Goal of the exercise:
Pick out the lines below with "borderRadius" and list them.

Input data:
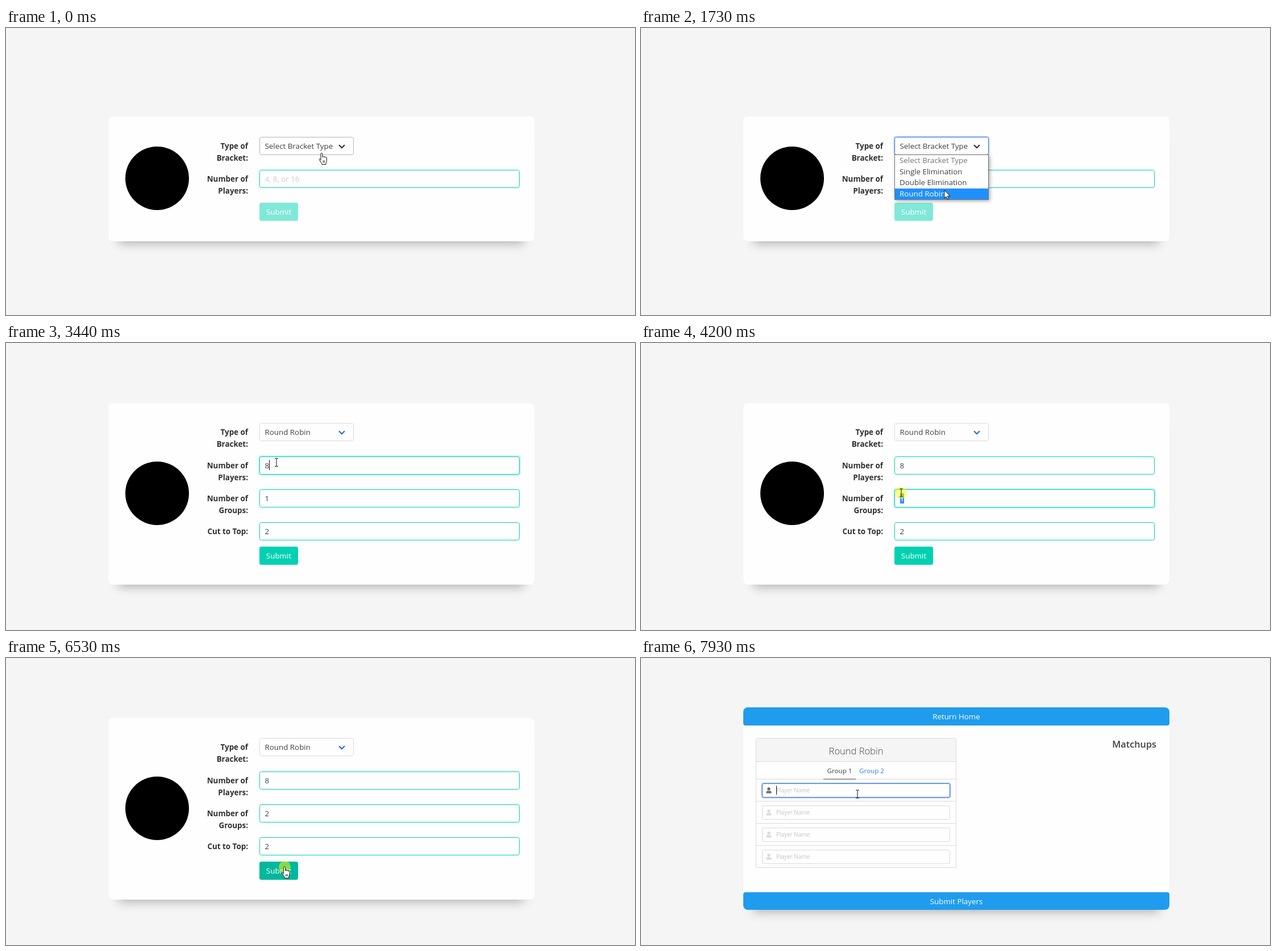
Write an HTML page that moves like this. It is 1107 by 506 pixels and loops after 8 s.

```html
<!DOCTYPE html>
<html lang="en">
<head>
<meta charset="utf-8">
<title>Bracket setup</title>
<style>
html, body { margin: 0; width: 100%; height: 100%; overflow: hidden; background: #f5f5f5; }
body { position: relative; font: 13.35px "Open Sans", "Noto Sans", sans-serif; color: #404040; }
div, svg { position: absolute; box-sizing: border-box; }
div { white-space: nowrap; }
.page { inset: 0; }
.card { background: #fefefe; border-radius: 8px; box-shadow: 0 22px 17.6px -17.6px rgba(0,0,0,.3); }
.logo { background: #000; border-radius: 50%; }
.label { font-weight: 700; font-size: 13.4px; color: #303030; line-height: 21px; text-align: right; white-space: pre; }
.field { border: 1px solid #00d1b2; border-radius: 3.5px; padding-left: 8.5px; line-height: 30px; background: #fefefe; }
.field.focus { box-shadow: 0 0 0 2px rgba(0,209,178,.25); }
.field.bad { border-color: #ff3860; }
.empty { color: #c9cccb; }
.field.select { border-color: #dbdbdb; }
.field.select.hover { border-color: #b5b5b5; }
.field.select.focus { border-color: #3273dc; box-shadow: 0 0 0 2px rgba(50,115,220,.25); }
.marked { background: #3390ff; color: #fff; }
.caret { width: 1px; background: #111; }
.help { font-size: 9.97px; line-height: 16px; color: #ff3860; }
.button { background: #00d1b2; color: #fff; border-radius: 3.5px; text-align: center; font-size: 13.4px; line-height: 32px; }
.button.off { background: #80e8d8; }
.button.down { background: #00b89c; }
.list { border: 1px solid #767676; background: #fff; box-shadow: 2px 2px 6px rgba(0,0,0,.35); }
.option { padding-left: 8px; line-height: 19.4px; }
.option.on { background: #1e90ff; color: #fff; }
.option.none { color: #757575; }
.bar { background: #209cee; color: #fff; text-align: center; line-height: 32px; }
.panel { border: 1px solid #dbdbdb; border-radius: 3px 3px 0 0; }
.head { background: #f5f5f5; border-bottom: 1px solid #dbdbdb; font-weight: 300; font-size: 16.5px; line-height: 43px; text-align: center; }
.tab { font-size: 11.65px; line-height: 20px; }
.line { background: #dbdbdb; }
.title { font-weight: 600; font-size: 16.3px; line-height: 24px; text-align: right; }
.name { border: 1px solid #dbdbdb; border-radius: 3px; padding-left: 24px; font-size: 9.95px; line-height: 23px; color: #c4c4c4; }
.name svg { left: 6px; top: 6px; fill: #dbdbdb; }
.name.focus { border-color: #3273dc; box-shadow: 0 0 0 1.5px rgba(50,115,220,.4); }
.name.focus svg { fill: #6e6e6e; }
.spot { width: 21px; height: 21px; margin: -10.5px; border-radius: 50%; background: rgba(255,255,0,.5); }
.cursor { overflow: visible; stroke: #111; stroke-linejoin: round; fill: #fff; left: 0; top: 0; }
</style>
</head>
<body>
<svg id="cursor" class="cursor" width="1" height="1"><path/></svg>
<script>
function add(parent, cls, x, y, w, h, text = '') {
  const el = document.createElement('div');
  el.className = cls;
  el.style.cssText = `left:${x}px;top:${y}px;width:${w}px;height:${h}px`;
  el.textContent = text;
  parent.append(el);
  return el;
}
const show = (el, on) => { el.style.visibility = on ? 'inherit' : 'hidden'; };
const between = (t, a, b) => t >= a && t < b;

// Set-up form
const form = add(document.body, 'page', 0, 0, 1107, 506);
const card = add(form, 'card', 180, 156, 750, 219);
add(form, 'logo', 210, 209, 112, 112);
const rows = ['Type of\nBracket:', 'Number of\nPlayers:', 'Number of\nGroups:', 'Cut to Top:'].map((text, i) => {
  const label = add(form, 'label', 326, 0, 100, 42, text);
  const field = add(form, 'field', 446, 0, i ? 458 : 166, 32);
  const value = document.createElement('span');
  field.append(value);
  return { label, field, value };
});
const [type, players, groups, cut] = rows;
type.field.insertAdjacentHTML('beforeend',
  '<svg width="12" height="8" style="left:138px;top:12px" fill="none" stroke-width="2.3"><path d="M1 1.2l5 5 5-5"/></svg>');
const chevron = type.field.querySelector('svg');
const helps = [
  add(form, 'help', 446.5, 282.5, 400, 16, 'Please put a valid number of groups. Cannot split 1 groups evenly.'),
  add(form, 'help', 446.5, 344, 400, 16, 'Please put valid cutoff amount.')
];
const submit = add(form, 'button', 446, 308, 68, 32, 'Submit');
const caret = add(form, 'caret', 0, 0, 1, 18);
const list = add(form, 'list', 446, 223, 166, 80);
const options = ['Select Bracket Type', 'Single Elimination', 'Double Elimination', 'Round Robin']
  .map((text, i) => add(list, 'option' + (i ? '' : ' none'), 0, 0.4 + i * 19.4, 164, 19.4, text));

// Player entry
const entry = add(document.body, 'page', 0, 0, 1107, 506);
add(entry, 'card', 180, 87, 750, 357);
add(entry, 'bar', 180, 87, 750, 32, 'Return Home').style.borderRadius = '8px 8px 4px 4px';
add(entry, 'bar', 180, 413, 750, 31, 'Submit Players').style.borderRadius = '4px 4px 8px 8px';
add(entry, 'title', 707, 140, 200, 24, 'Matchups');
add(entry, 'panel', 202, 141, 353, 229);
add(entry, 'head', 203, 142, 351, 41, 'Round Robin');
add(entry, 'tab', 327.5, 189, 50, 20, 'Group 1');
add(entry, 'tab', 384, 189, 50, 20, 'Group 2').style.color = '#3284dc';
add(entry, 'line', 203, 213, 351, 1);
add(entry, 'line', 321, 213, 57, 1).style.background = '#4a4a4a';
const nameTops = [221, 260, 299, 338];
const names = nameTops.map((y, i) => {
  if (i) add(entry, 'line', 203, y - 8, 351, 1);
  const box = add(entry, 'name', 213, y, 331, 25, 'Player Name');
  box.insertAdjacentHTML('beforeend',
    '<svg width="10" height="11"><circle cx="5" cy="2.8" r="2.7"/><path d="M.4 10.5V9q0-2.8 2.8-2.8h3.6Q9.6 6.2 9.6 9v1.5z"/></svg>');
  return box;
});
const nameCaret = add(entry, 'caret', 238, 225, 1, 16);

// Card top, card height, then the tops of the four fields and the button
const layouts = [
  [156, 219.5, 192, 250, 250, 250, 308],
  [95, 342, 130, 188, 246, 308, 370],
  [106, 320, 141, 200, 258, 316, 359]
];

// Each move: first change, last change, steps, end x, end y, pointer ('auto' depends on what lies below)
const start = [555.5, 220.5, 'hand'];
const moves = [
  [120, 200, 2, 553.5, 218.5, 'hand'],
  [350, 430, 2, 555.5, 215.5, 'hand'],
  [970, 1120, 3, 546, 225, 'arrow'],
  [1350, 1730, 6, 534, 286, 'arrow'],
  [1810, 2040, 4, 532, 297, 'arrow'],
  [2190, 2190, 1, 532, 297, 'beam'],
  [2270, 2820, 8, 474.5, 204.5, 'auto'],
  [3140, 3210, 2, 476, 210.5, 'beam'],
  [3520, 3900, 6, 458, 264, 'auto'],
  [4280, 4350, 2, 440, 263.5, 'beam'],
  [4430, 4430, 1, 448.5, 263.5, 'beam'],
  [5440, 5900, 7, 489, 362, 'auto'],
  [6070, 6070, 1, 490, 368, 'hand'],
  [6680, 6680, 1, 490, 368, 'arrow'],
  [7000, 7550, 8, 381, 240, 'auto']
];
const clicks = [[580, 660], [2040, 2120], [2890, 3140], [3980, 4280], [6530, 6680], [7630, 7930]];
const pointers = {
  arrow: 'M0 0V14.2L3.2 11.2 5.5 16.3 7.7 15.3 5.4 10.4H10Z',
  hand: 'M-1.5 13V1.5Q-1.5 0 0 0T1.5 1.5V7.2Q1.5 6 2.9 6T4.3 7.4Q4.3 6.5 5.6 6.5T6.9 8Q6.9 7.3 8 7.3T9 8.8V13C9 16 7.5 16 7.5 20H.5C.5 17.5-2.2 15.5-4 12-4.8 10-3 9.2-1.5 11.3M2.8 13v4M5.1 13v4',
  beam: 'M-3-7H-1Q0-7 0-6 0-7 1-7H3M0-6V6M-3 7H-1Q0 7 0 6 0 7 1 7H3'
};

function pointerAt(y, t, layout) {
  const over = (tops, h) => tops.some(top => y >= top && y < top + h);
  if (t >= 6680) return over(nameTops, 25) ? 'beam' : 'arrow';
  if (over(layout.slice(3, 6), 32)) return 'beam';
  return y >= layout[6] ? 'hand' : 'arrow';
}

function locate(t, layout) {
  let [x, y, kind] = start;
  for (const [from, to, steps, endX, endY, shape] of moves) {
    if (t < from) break;
    const gap = (to - from) / (steps - 1 || 1) || 1;
    const p = Math.min(Math.floor((t - from) / gap + 0.05) + 1, steps) / steps;
    const eased = p * p * (3 - 2 * p);
    x += (endX - x) * eased;
    y += (endY - y) * eased;
    kind = shape === 'auto' ? pointerAt(y, t, layout) : shape;
  }
  return { x, y, kind };
}

const cursor = document.getElementById('cursor');
const cursorPath = cursor.firstChild;
const spot = add(document.body, 'spot', 0, 0, 21, 21);
document.body.append(cursor);

function drawForm(t, layout, mouse) {
  const [top, height, ...tops] = layout;
  const chosen = t >= 2190, valid = t >= 3440;
  card.style.top = top + 'px';
  card.style.height = height + 'px';
  rows.forEach(({ label, field }, i) => {
    field.style.top = tops[i] + 'px';
    label.style.top = tops[i] + 5.5 + 'px';
    show(field, i < 2 || chosen);
    show(label, i < 2 || chosen);
  });
  submit.style.top = tops[4] + 'px';
  submit.className = 'button' + (valid ? t >= 6530 ? ' down' : '' : ' off');
  helps.forEach(help => show(help, chosen && !valid));

  type.value.textContent = chosen ? 'Round Robin' : 'Select Bracket Type';
  type.field.className = 'field select' + (chosen ? '' : ' hover') + (between(t, 580, 2890) ? ' focus' : '');
  chevron.style.stroke = chosen ? '#2a6fcc' : '#333';
  players.value.textContent = valid ? '8' : '4, 8, or 16';
  players.value.className = valid ? '' : 'empty';
  players.field.className = 'field' + (between(t, 2890, 3980) ? ' focus' : '');
  groups.value.textContent = t >= 5210 ? '2' : '1';
  groups.value.className = between(t, 4130, 5210) ? 'marked' : '';
  groups.field.className = 'field' + (valid ? '' : ' bad') + (between(t, 3980, 6530) ? ' focus' : '');
  cut.value.textContent = '2';
  cut.field.className = 'field' + (valid ? '' : ' bad');

  const caretOn = between(t, 2890, 3980) || between(t, 5210, 5740) || between(t, 6300, 6530);
  show(caret, caretOn);
  caret.style.left = (valid ? 463 : 455) + 'px';
  caret.style.top = tops[t < 3980 ? 1 : 2] + 6 + 'px';

  show(list, between(t, 660, 2120));
  const hovered = t < 1350 ? 0 : Math.floor((mouse.y - 224.5) / 19.4);
  options.forEach((option, i) => option.classList.toggle('on', i > 0 && i === hovered));
}

function draw(t) {
  const layout = layouts[t < 2190 ? 0 : t < 3440 ? 1 : 2];
  const mouse = locate(t, layout);
  const second = t >= 6680;
  show(form, !second);
  show(entry, second);
  if (second) {
    names[0].classList.toggle('focus', t >= 7630);
    show(nameCaret, t >= 7630);
  } else drawForm(t, layout, mouse);

  show(spot, clicks.some(([a, b]) => between(t, a, b)));
  spot.style.left = mouse.x - (mouse.kind === 'beam' ? 1 : 0) + 'px';
  spot.style.top = mouse.y + 'px';
  show(cursor, !between(t, 4830, 5440));
  cursor.style.transform = `translate(${mouse.x}px,${mouse.y}px)`;
  cursorPath.setAttribute('d', pointers[mouse.kind]);
  cursorPath.style.fill = mouse.kind === 'beam' ? 'none' : '#fff';
}

const began = performance.now();
function tick() {
  draw((performance.now() - began) % 8000);
  requestAnimationFrame(tick);
}
tick();
</script>
</body>
</html>
```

Reply to the exercise:
add(entry, 'bar', 180, 87, 750, 32, 'Return Home').style.borderRadius = '8px 8px 4px 4px';
add(entry, 'bar', 180, 413, 750, 31, 'Submit Players').style.borderRadius = '4px 4px 8px 8px';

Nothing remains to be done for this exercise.